-- Material shown --
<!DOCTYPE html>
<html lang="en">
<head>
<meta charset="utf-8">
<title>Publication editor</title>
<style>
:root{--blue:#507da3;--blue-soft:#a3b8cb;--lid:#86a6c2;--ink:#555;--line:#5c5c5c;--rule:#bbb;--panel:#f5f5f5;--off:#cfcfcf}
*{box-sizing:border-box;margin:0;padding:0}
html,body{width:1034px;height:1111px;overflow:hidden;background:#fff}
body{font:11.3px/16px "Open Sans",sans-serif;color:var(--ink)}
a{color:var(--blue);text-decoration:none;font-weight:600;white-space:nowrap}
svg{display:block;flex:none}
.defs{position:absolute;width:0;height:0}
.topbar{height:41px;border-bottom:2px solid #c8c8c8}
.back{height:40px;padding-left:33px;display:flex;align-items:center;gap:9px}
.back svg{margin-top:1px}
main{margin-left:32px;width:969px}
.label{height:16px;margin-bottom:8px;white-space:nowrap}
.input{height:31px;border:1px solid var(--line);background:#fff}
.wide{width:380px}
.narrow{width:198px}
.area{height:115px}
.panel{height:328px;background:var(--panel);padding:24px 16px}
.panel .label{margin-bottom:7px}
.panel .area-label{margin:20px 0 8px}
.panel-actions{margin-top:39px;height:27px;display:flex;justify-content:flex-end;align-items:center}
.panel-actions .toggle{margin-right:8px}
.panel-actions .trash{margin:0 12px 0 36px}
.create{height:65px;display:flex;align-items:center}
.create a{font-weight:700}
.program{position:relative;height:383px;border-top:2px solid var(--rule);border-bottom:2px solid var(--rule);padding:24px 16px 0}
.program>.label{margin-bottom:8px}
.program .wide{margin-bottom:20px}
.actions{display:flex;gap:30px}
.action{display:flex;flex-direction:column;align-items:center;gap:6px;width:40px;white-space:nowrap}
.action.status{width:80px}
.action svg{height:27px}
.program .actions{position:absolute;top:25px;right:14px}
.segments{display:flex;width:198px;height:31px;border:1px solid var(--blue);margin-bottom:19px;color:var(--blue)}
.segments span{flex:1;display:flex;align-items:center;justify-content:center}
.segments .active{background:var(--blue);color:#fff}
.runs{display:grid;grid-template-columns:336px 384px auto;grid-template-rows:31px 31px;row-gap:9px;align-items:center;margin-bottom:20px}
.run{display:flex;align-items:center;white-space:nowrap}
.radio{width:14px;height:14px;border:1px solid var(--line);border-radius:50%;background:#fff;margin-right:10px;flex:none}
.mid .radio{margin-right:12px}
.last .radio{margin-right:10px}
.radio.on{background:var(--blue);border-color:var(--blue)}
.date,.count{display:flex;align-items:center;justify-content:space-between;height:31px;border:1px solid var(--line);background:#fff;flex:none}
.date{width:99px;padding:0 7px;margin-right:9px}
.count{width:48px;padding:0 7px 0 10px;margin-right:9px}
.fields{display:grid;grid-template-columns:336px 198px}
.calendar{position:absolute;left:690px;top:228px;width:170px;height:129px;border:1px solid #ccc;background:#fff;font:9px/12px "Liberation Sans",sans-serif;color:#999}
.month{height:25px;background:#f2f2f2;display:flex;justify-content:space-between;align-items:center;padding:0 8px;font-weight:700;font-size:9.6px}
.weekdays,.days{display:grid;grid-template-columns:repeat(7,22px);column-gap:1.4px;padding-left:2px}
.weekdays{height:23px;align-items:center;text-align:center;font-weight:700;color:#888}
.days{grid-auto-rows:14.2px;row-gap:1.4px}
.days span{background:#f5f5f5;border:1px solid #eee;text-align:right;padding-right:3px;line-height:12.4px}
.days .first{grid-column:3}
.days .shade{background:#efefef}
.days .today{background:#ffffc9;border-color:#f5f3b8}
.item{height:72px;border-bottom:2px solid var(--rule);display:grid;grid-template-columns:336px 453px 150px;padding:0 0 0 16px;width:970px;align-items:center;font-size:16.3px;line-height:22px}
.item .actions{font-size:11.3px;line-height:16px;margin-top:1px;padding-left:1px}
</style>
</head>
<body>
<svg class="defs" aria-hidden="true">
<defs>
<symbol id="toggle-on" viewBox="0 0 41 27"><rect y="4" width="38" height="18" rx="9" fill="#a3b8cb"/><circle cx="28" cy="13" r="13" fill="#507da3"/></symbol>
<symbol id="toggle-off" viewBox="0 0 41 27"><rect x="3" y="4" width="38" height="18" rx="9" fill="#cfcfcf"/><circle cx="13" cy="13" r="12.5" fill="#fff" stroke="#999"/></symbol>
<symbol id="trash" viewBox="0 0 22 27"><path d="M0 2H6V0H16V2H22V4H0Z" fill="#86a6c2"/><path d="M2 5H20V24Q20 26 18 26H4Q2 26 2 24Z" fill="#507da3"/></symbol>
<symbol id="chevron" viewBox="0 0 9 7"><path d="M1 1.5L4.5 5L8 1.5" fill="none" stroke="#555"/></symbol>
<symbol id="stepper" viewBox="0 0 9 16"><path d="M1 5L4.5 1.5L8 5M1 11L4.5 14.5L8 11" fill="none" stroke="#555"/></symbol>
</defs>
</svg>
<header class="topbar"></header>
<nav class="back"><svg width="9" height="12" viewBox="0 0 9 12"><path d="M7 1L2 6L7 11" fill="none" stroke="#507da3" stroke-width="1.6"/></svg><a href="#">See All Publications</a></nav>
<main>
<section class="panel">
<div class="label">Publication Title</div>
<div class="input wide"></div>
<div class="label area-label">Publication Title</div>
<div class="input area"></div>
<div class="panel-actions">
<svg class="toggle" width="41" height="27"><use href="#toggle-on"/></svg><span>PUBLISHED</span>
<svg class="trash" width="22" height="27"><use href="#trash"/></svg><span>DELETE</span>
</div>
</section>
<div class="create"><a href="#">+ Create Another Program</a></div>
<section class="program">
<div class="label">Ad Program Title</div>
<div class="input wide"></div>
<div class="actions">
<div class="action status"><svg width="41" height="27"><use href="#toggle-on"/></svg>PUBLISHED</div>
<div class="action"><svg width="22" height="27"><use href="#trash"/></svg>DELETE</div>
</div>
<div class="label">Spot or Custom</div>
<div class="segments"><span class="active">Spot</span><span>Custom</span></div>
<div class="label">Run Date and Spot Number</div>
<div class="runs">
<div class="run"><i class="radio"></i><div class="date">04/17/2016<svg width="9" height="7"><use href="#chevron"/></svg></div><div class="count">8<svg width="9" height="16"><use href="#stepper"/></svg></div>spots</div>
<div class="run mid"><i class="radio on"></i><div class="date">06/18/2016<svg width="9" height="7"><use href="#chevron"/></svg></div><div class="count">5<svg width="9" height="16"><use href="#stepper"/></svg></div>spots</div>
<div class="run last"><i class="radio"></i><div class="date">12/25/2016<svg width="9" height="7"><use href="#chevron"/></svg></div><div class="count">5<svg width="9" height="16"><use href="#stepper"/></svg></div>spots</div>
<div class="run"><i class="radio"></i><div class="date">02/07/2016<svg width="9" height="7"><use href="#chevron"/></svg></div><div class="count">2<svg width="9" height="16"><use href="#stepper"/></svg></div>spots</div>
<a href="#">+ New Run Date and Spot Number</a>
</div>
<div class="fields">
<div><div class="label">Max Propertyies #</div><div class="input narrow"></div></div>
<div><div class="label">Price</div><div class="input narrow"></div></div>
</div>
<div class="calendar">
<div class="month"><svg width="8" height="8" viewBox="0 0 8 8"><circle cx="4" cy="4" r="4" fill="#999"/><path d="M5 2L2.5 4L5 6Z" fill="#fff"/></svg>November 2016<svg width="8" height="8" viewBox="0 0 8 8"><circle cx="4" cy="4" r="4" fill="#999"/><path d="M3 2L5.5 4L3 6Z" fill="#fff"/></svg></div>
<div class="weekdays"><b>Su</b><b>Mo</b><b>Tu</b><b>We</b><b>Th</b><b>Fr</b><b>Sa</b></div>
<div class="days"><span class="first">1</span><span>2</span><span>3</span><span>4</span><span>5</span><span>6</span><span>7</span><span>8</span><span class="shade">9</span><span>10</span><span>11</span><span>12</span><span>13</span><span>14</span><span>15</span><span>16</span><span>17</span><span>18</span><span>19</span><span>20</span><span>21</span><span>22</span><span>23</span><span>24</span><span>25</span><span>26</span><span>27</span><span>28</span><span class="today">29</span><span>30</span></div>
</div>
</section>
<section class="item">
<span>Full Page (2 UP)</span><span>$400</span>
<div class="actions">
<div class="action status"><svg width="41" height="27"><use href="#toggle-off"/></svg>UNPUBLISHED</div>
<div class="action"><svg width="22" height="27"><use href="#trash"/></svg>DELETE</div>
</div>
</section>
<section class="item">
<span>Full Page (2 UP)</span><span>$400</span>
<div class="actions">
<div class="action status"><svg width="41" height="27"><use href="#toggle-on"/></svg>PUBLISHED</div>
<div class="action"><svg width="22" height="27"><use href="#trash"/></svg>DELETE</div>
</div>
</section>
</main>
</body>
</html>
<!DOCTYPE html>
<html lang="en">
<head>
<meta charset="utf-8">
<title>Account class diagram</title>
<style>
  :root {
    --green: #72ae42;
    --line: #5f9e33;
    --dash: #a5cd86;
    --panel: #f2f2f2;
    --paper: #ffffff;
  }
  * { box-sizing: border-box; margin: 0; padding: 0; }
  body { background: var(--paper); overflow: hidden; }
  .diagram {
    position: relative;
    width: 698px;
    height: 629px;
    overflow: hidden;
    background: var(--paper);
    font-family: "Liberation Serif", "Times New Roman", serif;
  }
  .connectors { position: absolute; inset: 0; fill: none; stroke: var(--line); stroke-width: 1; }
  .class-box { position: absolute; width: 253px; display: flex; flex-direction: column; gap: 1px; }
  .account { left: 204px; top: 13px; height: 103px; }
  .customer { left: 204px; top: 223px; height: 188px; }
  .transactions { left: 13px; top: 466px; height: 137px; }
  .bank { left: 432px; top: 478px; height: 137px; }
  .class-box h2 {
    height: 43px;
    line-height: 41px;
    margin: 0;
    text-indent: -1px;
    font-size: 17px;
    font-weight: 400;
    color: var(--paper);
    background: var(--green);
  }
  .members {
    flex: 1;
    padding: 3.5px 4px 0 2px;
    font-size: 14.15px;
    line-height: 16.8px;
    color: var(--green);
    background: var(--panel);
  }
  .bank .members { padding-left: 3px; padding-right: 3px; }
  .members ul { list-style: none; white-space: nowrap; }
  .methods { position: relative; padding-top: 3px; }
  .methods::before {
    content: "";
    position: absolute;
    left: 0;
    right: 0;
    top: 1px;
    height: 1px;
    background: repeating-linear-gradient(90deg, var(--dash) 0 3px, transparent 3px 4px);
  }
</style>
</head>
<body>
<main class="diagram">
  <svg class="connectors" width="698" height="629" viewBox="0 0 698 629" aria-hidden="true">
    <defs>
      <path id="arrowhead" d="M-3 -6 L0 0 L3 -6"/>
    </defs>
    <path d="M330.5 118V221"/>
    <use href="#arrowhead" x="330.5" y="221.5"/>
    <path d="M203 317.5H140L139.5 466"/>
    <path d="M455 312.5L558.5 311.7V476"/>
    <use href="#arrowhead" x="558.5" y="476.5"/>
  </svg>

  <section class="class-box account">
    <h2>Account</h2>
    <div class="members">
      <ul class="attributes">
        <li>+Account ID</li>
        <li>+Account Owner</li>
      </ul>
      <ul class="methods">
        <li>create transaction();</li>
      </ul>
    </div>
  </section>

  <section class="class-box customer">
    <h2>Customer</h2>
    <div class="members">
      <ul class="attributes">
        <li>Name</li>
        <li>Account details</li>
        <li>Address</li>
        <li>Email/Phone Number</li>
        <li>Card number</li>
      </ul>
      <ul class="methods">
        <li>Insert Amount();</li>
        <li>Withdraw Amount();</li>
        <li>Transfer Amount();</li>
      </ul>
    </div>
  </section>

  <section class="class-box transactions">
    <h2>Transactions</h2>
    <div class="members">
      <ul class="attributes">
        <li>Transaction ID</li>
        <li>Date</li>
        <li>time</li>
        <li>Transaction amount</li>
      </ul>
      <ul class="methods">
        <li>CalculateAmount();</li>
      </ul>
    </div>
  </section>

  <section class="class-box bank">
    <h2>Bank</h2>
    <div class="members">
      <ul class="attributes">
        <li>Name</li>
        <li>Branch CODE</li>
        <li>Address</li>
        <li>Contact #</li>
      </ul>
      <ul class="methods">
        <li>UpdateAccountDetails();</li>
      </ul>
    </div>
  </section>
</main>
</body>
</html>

-- Exercise goal --
In the material above, tally each line where "input" appears, and respond with only the tally.

-- Completed task --
6